Coal India, a state-owned coal mining company in India, is projected to cut about 73,800 jobs, according to a report 'Global Coal Mine Tracker' from Global Energy Monitor, released this week.
India’s coal mining industry employs more than three lakh workers in active mining projects, ranking it as the second-largest coal producer globally. Around 70 nations collectively produce 7.9 billion tonnes of coal every year.
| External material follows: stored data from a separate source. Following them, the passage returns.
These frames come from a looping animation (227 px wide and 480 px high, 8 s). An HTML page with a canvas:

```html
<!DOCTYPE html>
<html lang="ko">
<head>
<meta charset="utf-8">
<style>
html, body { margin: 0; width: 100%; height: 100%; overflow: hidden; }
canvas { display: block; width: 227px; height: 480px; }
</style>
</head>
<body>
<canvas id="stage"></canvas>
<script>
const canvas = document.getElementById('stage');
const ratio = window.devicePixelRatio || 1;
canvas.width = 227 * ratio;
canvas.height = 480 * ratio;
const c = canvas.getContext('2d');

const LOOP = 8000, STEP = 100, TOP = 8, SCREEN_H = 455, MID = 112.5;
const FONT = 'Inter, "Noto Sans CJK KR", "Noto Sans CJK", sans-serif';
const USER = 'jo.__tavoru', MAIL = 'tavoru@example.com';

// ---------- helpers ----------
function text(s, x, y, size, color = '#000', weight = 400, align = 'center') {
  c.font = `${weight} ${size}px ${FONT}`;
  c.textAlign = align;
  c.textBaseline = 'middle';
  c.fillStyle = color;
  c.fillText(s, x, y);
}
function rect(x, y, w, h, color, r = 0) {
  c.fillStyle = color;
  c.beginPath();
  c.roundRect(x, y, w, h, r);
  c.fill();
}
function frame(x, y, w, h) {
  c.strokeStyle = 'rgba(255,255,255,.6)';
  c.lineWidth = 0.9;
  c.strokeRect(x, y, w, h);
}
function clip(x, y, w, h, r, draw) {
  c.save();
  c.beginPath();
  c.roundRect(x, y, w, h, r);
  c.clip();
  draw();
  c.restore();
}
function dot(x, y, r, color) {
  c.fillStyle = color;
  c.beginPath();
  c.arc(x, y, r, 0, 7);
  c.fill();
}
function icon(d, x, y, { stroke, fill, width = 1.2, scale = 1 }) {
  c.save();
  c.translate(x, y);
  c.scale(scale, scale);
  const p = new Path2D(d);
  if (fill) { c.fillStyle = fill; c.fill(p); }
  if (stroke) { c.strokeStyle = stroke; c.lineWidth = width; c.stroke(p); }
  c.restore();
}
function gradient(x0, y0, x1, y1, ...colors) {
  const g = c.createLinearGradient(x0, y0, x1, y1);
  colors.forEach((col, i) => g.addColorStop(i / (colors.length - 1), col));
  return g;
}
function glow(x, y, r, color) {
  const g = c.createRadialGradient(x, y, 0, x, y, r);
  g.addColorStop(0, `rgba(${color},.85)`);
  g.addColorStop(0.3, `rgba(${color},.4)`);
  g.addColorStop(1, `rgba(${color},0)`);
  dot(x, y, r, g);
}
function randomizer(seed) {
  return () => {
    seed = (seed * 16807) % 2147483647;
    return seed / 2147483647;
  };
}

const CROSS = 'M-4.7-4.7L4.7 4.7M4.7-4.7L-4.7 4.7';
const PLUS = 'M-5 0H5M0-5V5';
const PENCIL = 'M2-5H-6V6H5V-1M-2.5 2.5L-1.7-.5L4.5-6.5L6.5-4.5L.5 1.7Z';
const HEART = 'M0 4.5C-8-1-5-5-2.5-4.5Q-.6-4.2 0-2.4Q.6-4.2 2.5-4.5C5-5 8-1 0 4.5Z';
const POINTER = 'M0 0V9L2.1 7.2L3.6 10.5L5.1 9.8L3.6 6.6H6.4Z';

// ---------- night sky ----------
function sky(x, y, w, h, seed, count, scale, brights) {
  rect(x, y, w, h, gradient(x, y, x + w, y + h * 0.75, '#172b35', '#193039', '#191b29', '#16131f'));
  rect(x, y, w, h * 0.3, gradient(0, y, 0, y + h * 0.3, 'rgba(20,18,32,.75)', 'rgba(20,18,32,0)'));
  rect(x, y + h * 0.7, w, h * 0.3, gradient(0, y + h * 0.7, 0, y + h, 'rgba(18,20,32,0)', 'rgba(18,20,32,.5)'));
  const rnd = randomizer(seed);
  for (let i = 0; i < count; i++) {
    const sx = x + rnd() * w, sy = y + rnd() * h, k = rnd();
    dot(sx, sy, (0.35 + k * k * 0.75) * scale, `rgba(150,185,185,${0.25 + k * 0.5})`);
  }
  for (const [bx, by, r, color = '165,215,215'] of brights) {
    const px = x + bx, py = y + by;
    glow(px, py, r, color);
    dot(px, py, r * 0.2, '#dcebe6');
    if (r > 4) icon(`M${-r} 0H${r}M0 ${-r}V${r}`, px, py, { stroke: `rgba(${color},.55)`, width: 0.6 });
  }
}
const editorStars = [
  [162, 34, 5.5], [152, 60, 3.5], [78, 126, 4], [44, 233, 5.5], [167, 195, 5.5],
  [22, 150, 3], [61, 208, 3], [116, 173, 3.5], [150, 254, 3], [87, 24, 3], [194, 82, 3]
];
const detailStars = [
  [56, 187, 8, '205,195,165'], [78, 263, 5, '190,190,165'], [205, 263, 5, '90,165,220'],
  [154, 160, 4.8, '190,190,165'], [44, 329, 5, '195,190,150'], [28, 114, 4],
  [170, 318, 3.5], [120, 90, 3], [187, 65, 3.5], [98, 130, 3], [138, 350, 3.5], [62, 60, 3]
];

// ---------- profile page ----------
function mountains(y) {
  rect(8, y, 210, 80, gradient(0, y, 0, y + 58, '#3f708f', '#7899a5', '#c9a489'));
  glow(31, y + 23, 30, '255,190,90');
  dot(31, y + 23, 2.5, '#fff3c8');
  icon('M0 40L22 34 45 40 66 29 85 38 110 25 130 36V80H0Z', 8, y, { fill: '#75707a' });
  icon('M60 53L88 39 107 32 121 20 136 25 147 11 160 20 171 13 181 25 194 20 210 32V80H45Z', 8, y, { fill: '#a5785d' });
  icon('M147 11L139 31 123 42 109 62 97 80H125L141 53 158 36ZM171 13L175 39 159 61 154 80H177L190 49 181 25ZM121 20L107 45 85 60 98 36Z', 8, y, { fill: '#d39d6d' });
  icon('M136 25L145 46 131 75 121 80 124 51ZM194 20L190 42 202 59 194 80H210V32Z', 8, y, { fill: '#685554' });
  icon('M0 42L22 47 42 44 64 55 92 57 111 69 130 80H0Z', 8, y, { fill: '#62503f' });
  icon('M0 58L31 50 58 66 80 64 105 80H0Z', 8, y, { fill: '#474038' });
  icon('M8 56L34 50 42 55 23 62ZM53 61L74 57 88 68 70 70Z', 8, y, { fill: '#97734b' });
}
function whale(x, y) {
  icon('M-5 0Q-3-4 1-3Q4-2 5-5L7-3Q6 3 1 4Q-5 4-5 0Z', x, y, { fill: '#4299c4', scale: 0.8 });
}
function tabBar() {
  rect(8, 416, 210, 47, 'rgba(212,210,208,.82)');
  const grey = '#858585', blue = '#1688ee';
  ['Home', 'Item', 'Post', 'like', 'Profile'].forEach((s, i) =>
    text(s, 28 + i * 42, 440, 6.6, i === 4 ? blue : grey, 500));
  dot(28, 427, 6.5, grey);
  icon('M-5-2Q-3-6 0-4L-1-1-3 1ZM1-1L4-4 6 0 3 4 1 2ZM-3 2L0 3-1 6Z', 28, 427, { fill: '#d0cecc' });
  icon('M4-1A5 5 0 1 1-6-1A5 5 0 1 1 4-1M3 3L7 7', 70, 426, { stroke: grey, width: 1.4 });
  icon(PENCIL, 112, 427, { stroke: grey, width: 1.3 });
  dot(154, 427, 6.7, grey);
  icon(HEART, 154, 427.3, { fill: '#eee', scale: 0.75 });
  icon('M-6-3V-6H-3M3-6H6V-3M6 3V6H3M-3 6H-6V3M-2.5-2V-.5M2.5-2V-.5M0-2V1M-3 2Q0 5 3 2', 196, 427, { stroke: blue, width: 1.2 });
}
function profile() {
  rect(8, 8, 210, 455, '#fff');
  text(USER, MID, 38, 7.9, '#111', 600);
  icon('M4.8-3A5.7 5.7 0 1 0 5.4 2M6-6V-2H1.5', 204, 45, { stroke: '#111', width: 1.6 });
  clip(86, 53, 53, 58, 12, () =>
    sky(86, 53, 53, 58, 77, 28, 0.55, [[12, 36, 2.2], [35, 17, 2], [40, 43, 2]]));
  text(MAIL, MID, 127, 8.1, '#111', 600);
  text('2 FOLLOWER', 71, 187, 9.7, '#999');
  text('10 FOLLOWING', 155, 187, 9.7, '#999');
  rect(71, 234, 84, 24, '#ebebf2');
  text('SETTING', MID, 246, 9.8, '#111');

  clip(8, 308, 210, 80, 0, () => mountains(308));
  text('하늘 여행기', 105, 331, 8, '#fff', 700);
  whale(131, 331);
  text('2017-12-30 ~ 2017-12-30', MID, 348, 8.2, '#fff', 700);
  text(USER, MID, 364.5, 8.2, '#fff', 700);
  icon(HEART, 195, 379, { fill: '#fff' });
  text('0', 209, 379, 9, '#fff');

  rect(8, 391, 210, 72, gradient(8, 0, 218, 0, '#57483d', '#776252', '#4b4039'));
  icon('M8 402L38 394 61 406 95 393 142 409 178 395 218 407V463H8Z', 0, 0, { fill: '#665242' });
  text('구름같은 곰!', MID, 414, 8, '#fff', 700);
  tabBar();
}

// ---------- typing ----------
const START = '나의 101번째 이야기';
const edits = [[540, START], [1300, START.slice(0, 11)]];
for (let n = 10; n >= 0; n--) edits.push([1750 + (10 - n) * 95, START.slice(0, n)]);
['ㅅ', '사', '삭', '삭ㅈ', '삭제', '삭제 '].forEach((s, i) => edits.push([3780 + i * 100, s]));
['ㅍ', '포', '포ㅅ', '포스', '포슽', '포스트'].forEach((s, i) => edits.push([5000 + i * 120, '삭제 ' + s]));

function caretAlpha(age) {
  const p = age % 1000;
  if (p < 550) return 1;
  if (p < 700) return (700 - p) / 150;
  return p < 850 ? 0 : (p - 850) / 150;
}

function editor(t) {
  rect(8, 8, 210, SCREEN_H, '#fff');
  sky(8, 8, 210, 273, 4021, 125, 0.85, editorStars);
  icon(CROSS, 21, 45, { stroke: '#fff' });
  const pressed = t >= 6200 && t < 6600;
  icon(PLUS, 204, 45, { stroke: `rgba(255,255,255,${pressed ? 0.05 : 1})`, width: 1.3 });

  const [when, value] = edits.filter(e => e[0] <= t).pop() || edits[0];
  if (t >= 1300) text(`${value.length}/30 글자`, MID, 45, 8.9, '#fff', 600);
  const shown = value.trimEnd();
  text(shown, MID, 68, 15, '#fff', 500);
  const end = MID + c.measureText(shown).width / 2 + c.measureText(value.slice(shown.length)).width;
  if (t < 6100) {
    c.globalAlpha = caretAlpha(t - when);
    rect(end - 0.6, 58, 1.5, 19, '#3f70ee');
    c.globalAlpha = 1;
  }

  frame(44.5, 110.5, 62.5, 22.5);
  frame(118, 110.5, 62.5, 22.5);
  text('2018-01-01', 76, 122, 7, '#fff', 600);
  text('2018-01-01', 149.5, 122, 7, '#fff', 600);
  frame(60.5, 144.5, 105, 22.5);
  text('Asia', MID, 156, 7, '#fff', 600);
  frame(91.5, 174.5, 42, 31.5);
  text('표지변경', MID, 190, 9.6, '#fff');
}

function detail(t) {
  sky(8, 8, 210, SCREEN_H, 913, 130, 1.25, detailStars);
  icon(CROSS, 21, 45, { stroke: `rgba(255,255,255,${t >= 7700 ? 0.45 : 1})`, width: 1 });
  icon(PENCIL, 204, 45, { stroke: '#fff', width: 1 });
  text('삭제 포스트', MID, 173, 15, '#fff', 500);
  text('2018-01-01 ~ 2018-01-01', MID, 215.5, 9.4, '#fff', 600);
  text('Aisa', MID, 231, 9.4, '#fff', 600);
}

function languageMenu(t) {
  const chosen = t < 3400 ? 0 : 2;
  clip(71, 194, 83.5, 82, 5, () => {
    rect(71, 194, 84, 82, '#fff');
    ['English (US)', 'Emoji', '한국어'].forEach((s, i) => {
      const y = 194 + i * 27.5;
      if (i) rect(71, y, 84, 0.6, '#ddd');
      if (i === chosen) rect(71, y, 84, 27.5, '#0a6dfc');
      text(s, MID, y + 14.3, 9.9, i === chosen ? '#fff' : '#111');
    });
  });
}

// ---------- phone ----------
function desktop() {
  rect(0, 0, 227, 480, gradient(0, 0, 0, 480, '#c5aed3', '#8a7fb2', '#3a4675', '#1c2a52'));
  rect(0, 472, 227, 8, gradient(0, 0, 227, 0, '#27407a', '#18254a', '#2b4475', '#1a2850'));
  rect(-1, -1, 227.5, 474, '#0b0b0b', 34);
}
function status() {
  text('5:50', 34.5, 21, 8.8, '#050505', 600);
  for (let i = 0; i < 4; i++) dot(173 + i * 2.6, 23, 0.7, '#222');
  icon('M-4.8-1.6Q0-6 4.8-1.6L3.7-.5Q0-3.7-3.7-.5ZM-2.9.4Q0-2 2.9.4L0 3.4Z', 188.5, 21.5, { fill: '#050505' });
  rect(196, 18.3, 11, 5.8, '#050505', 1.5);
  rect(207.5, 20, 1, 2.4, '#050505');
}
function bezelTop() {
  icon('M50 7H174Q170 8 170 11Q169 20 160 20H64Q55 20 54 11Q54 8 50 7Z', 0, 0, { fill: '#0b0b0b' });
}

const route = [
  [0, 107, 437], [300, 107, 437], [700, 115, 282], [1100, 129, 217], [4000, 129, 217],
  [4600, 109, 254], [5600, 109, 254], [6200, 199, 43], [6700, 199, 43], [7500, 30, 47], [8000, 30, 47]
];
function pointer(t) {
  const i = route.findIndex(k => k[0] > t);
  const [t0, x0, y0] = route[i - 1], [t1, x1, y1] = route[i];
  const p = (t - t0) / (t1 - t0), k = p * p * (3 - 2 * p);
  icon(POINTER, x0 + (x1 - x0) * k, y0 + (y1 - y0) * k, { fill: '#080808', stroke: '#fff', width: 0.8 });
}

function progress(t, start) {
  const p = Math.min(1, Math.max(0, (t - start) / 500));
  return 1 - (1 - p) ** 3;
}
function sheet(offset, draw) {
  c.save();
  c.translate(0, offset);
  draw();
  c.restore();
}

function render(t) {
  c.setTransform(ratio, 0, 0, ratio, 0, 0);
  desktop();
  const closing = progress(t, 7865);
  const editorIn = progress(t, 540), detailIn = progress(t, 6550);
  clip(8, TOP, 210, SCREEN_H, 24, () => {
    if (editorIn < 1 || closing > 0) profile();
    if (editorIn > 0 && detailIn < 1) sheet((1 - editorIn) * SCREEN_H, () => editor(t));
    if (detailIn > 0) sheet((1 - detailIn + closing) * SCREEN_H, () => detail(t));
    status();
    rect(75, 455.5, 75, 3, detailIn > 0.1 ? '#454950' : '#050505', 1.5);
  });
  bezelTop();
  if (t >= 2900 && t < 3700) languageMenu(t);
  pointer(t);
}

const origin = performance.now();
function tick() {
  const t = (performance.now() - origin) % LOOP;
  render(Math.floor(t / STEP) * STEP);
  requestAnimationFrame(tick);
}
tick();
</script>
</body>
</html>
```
At least 100 workers at Coal India, which operates under the Ministry of Coal of the Government of India, fear job losses every day. Interestingly, the company currently employs about 2.30 lakh workers, a decrease from 3.10 lakh in 2017. The country is steadily moving towards adopting green energy resources under its Net Zero Emissions by 2070 initiative, as revealed in August 2023 by the Ministry of Environment, Forest and Climate Change.
Furthermore, India will not be the only country spearheading layoffs in the coal mining industry worldwide; China's coal mining industry, which has around 1.5 million workers, will also contribute to global layoffs. Reportedly, six coal mining companies, including China Energy, Jinneng Group, Shandong Energy, China Coal, Shaanxi Coal, and Chemical Industry Group, will be among the top 10 companies to lay off 5,00,000 workers in the next 25 years.
The report states, “Coal miners face the harsh prospect of job layoffs due to scheduled mine closures and a market shift toward cheaper wind and solar power generation, whether or not their home country has a coal phase-out policy in place. An average of 100 workers per day faces potential unemployment by 2035.”
Commenting on the projections, Dorothy Mei, Project Manager for the Global Coal Mine Tracker at Global Energy Monitor, said, “Coal mine closures are inevitable, but economic hardship and social strife for workers are not. Viable transition planning is happening, as seen in Spain, where the country regularly reviews the ongoing impacts of decarbonization. Governments should draw inspiration from its success in planning their own energy transition strategies.”
Recommending transition planning for the workers losing their jobs, Ryan Driskell Tate, Coal Program Director at Global Energy Monitor, said, “We need to put workers first on the agenda if we want to ensure the just transition isn’t just talk. With technologies and markets primed for an energy transition, we have to be proactive about the unique concerns of coal miners and their communities.”